### INPUT RECORDS ###

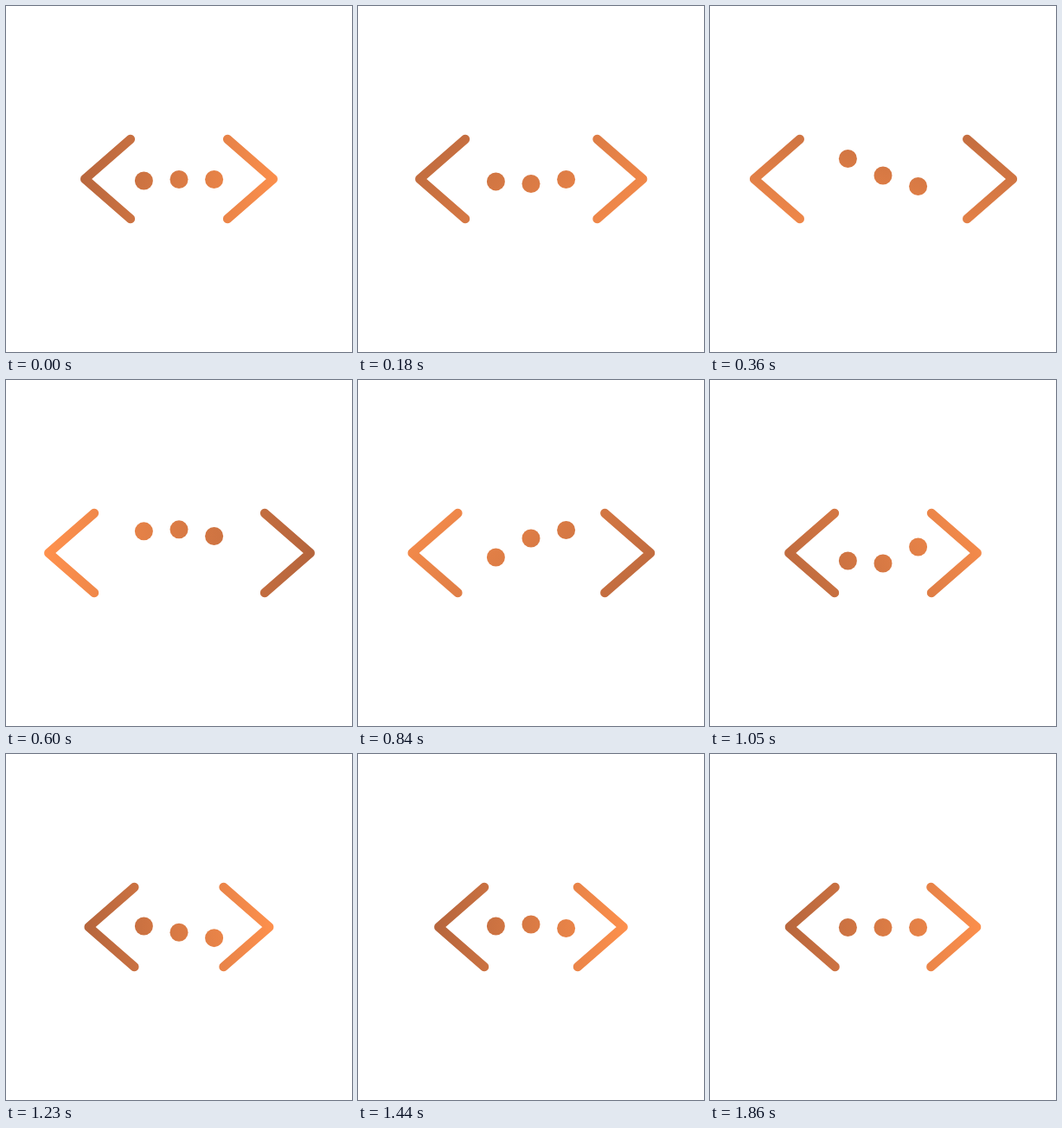
An HTML page with a canvas for the animation above (3.89 s loop, 400 by 400 pixels).

```html
<!DOCTYPE html>
<html lang="en">
<head>
<meta charset="utf-8">
<title>Code loader</title>
<style>
html, body { margin: 0; width: 100%; height: 100%; overflow: hidden; background: #fff; }
canvas { display: block; width: 400px; height: 400px; }
</style>
</head>
<body>
<canvas id="stage" width="400" height="400"></canvas>
<script>
const ctx = document.getElementById('stage').getContext('2d');
const LOOP = 3890, STEP = 30, ACTIVE = 1860;
const MID = 200, REST_Y = 200.5, DOT_DELAY = 133;
const DARK = '#b4643c', LIGHT = '#ff914d';

// Monotone cubic curve through [time, value] keys, held at both ends.
function curve(keys) {
  const n = keys.length;
  const slope = i => (keys[i + 1][1] - keys[i][1]) / (keys[i + 1][0] - keys[i][0]);
  const tangents = keys.map((_, i) => {
    if (i === 0 || i === n - 1) return 0;
    const a = slope(i - 1), b = slope(i);
    return a * b <= 0 ? 0 : 2 * a * b / (a + b);
  });
  return t => {
    if (t <= keys[0][0]) return keys[0][1];
    if (t >= keys[n - 1][0]) return keys[n - 1][1];
    const i = keys.findIndex(k => k[0] > t) - 1;
    const [t0, v0] = keys[i], [t1, v1] = keys[i + 1];
    const h = t1 - t0, u = (t - t0) / h, w = 1 - u;
    return v0 * (1 + 2 * u) * w * w + tangents[i] * h * u * w * w
         + v1 * u * u * (3 - 2 * u) - tangents[i + 1] * h * u * u * w;
  };
}

// Distance of the bracket tips from the centre.
const spread = curve([
  [-30, 55.4], [0, 56.1], [90, 63.5], [180, 76], [270, 88.5], [360, 96.2],
  [490, 98.9], [600, 98], [720, 94], [840, 84.6], [950, 70], [1050, 56],
  [1190, 51.5], [1440, 54], [1650, 55.2], [1860, 55.4]
]);

// Vertical bounce of a dot.
const bounce = curve([
  [-40, 0], [0, 1.5], [94, 8], [115, 8.4], [227, -4.5], [334, -20], [360, -24],
  [467, -27.7], [510, -28.2], [574, -27], [600, -25.7], [707, -17.5], [784, -7.5],
  [840, 4.5], [917, 11.5], [955, 12.2], [1050, 8.5], [1174, 1], [1307, -3.5],
  [1440, -1.5], [1590, 0]
]);

// Direction of the gradient from dark to light, in degrees.
const turn = curve([
  [-30, 8], [0, 9], [180, 45], [360, 101], [480, 145], [600, 181],
  [720, 196], [840, 222], [950, 278], [1050, 330], [1200, 355],
  [1440, 364], [1860, 368]
]);

function paint(t, s) {
  const a = turn(t) * Math.PI / 180;
  const dx = Math.cos(a), dy = Math.sin(a);
  const half = Math.abs(dx) * (s + 58) + Math.abs(dy) * 92;
  const g = ctx.createLinearGradient(
    MID - dx * half, MID - dy * half, MID + dx * half, MID + dy * half);
  g.addColorStop(0, DARK);
  g.addColorStop(1, LIGHT);
  return g;
}

function bracket(side, s) {
  const tip = MID + side * s, apex = tip + side * 52.7;
  ctx.beginPath();
  ctx.moveTo(tip, 154);
  ctx.lineTo(apex, 200);
  ctx.lineTo(tip, 246);
  ctx.stroke();
}

function draw(t) {
  const s = spread(t);
  ctx.fillStyle = '#fff';
  ctx.fillRect(0, 0, 400, 400);
  ctx.fillStyle = ctx.strokeStyle = paint(t, s);
  ctx.lineWidth = 10.4;
  ctx.lineCap = ctx.lineJoin = 'round';
  bracket(-1, s);
  bracket(1, s + (s - 55.4) * 0.025);
  for (let i = 0; i < 3; i++) {
    ctx.beginPath();
    ctx.arc(159.4 + i * 40.6, REST_Y + bounce(t - i * DOT_DELAY), 10.5, 0, Math.PI * 2);
    ctx.fill();
  }
}

const start = performance.now();
function tick() {
  const t = Math.min((performance.now() - start) % LOOP, ACTIVE);
  draw(Math.floor(t / STEP) * STEP);
  requestAnimationFrame(tick);
}
tick();
</script>
</body>
</html>
```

###

EXERCISE REQUIREMENTS: Give back all of the material exactly, though without the images it contains.

RESPONSE:
An HTML page with a canvas for the animation above (3.89 s loop, 400 by 400 pixels).

```html
<!DOCTYPE html>
<html lang="en">
<head>
<meta charset="utf-8">
<title>Code loader</title>
<style>
html, body { margin: 0; width: 100%; height: 100%; overflow: hidden; background: #fff; }
canvas { display: block; width: 400px; height: 400px; }
</style>
</head>
<body>
<canvas id="stage" width="400" height="400"></canvas>
<script>
const ctx = document.getElementById('stage').getContext('2d');
const LOOP = 3890, STEP = 30, ACTIVE = 1860;
const MID = 200, REST_Y = 200.5, DOT_DELAY = 133;
const DARK = '#b4643c', LIGHT = '#ff914d';

// Monotone cubic curve through [time, value] keys, held at both ends.
function curve(keys) {
  const n = keys.length;
  const slope = i => (keys[i + 1][1] - keys[i][1]) / (keys[i + 1][0] - keys[i][0]);
  const tangents = keys.map((_, i) => {
    if (i === 0 || i === n - 1) return 0;
    const a = slope(i - 1), b = slope(i);
    return a * b <= 0 ? 0 : 2 * a * b / (a + b);
  });
  return t => {
    if (t <= keys[0][0]) return keys[0][1];
    if (t >= keys[n - 1][0]) return keys[n - 1][1];
    const i = keys.findIndex(k => k[0] > t) - 1;
    const [t0, v0] = keys[i], [t1, v1] = keys[i + 1];
    const h = t1 - t0, u = (t - t0) / h, w = 1 - u;
    return v0 * (1 + 2 * u) * w * w + tangents[i] * h * u * w * w
         + v1 * u * u * (3 - 2 * u) - tangents[i + 1] * h * u * u * w;
  };
}

// Distance of the bracket tips from the centre.
const spread = curve([
  [-30, 55.4], [0, 56.1], [90, 63.5], [180, 76], [270, 88.5], [360, 96.2],
  [490, 98.9], [600, 98], [720, 94], [840, 84.6], [950, 70], [1050, 56],
  [1190, 51.5], [1440, 54], [1650, 55.2], [1860, 55.4]
]);

// Vertical bounce of a dot.
const bounce = curve([
  [-40, 0], [0, 1.5], [94, 8], [115, 8.4], [227, -4.5], [334, -20], [360, -24],
  [467, -27.7], [510, -28.2], [574, -27], [600, -25.7], [707, -17.5], [784, -7.5],
  [840, 4.5], [917, 11.5], [955, 12.2], [1050, 8.5], [1174, 1], [1307, -3.5],
  [1440, -1.5], [1590, 0]
]);

// Direction of the gradient from dark to light, in degrees.
const turn = curve([
  [-30, 8], [0, 9], [180, 45], [360, 101], [480, 145], [600, 181],
  [720, 196], [840, 222], [950, 278], [1050, 330], [1200, 355],
  [1440, 364], [1860, 368]
]);

function paint(t, s) {
  const a = turn(t) * Math.PI / 180;
  const dx = Math.cos(a), dy = Math.sin(a);
  const half = Math.abs(dx) * (s + 58) + Math.abs(dy) * 92;
  const g = ctx.createLinearGradient(
    MID - dx * half, MID - dy * half, MID + dx * half, MID + dy * half);
  g.addColorStop(0, DARK);
  g.addColorStop(1, LIGHT);
  return g;
}

function bracket(side, s) {
  const tip = MID + side * s, apex = tip + side * 52.7;
  ctx.beginPath();
  ctx.moveTo(tip, 154);
  ctx.lineTo(apex, 200);
  ctx.lineTo(tip, 246);
  ctx.stroke();
}

function draw(t) {
  const s = spread(t);
  ctx.fillStyle = '#fff';
  ctx.fillRect(0, 0, 400, 400);
  ctx.fillStyle = ctx.strokeStyle = paint(t, s);
  ctx.lineWidth = 10.4;
  ctx.lineCap = ctx.lineJoin = 'round';
  bracket(-1, s);
  bracket(1, s + (s - 55.4) * 0.025);
  for (let i = 0; i < 3; i++) {
    ctx.beginPath();
    ctx.arc(159.4 + i * 40.6, REST_Y + bounce(t - i * DOT_DELAY), 10.5, 0, Math.PI * 2);
    ctx.fill();
  }
}

const start = performance.now();
function tick() {
  const t = Math.min((performance.now() - start) % LOOP, ACTIVE);
  draw(Math.floor(t / STEP) * STEP);
  requestAnimationFrame(tick);
}
tick();
</script>
</body>
</html>
```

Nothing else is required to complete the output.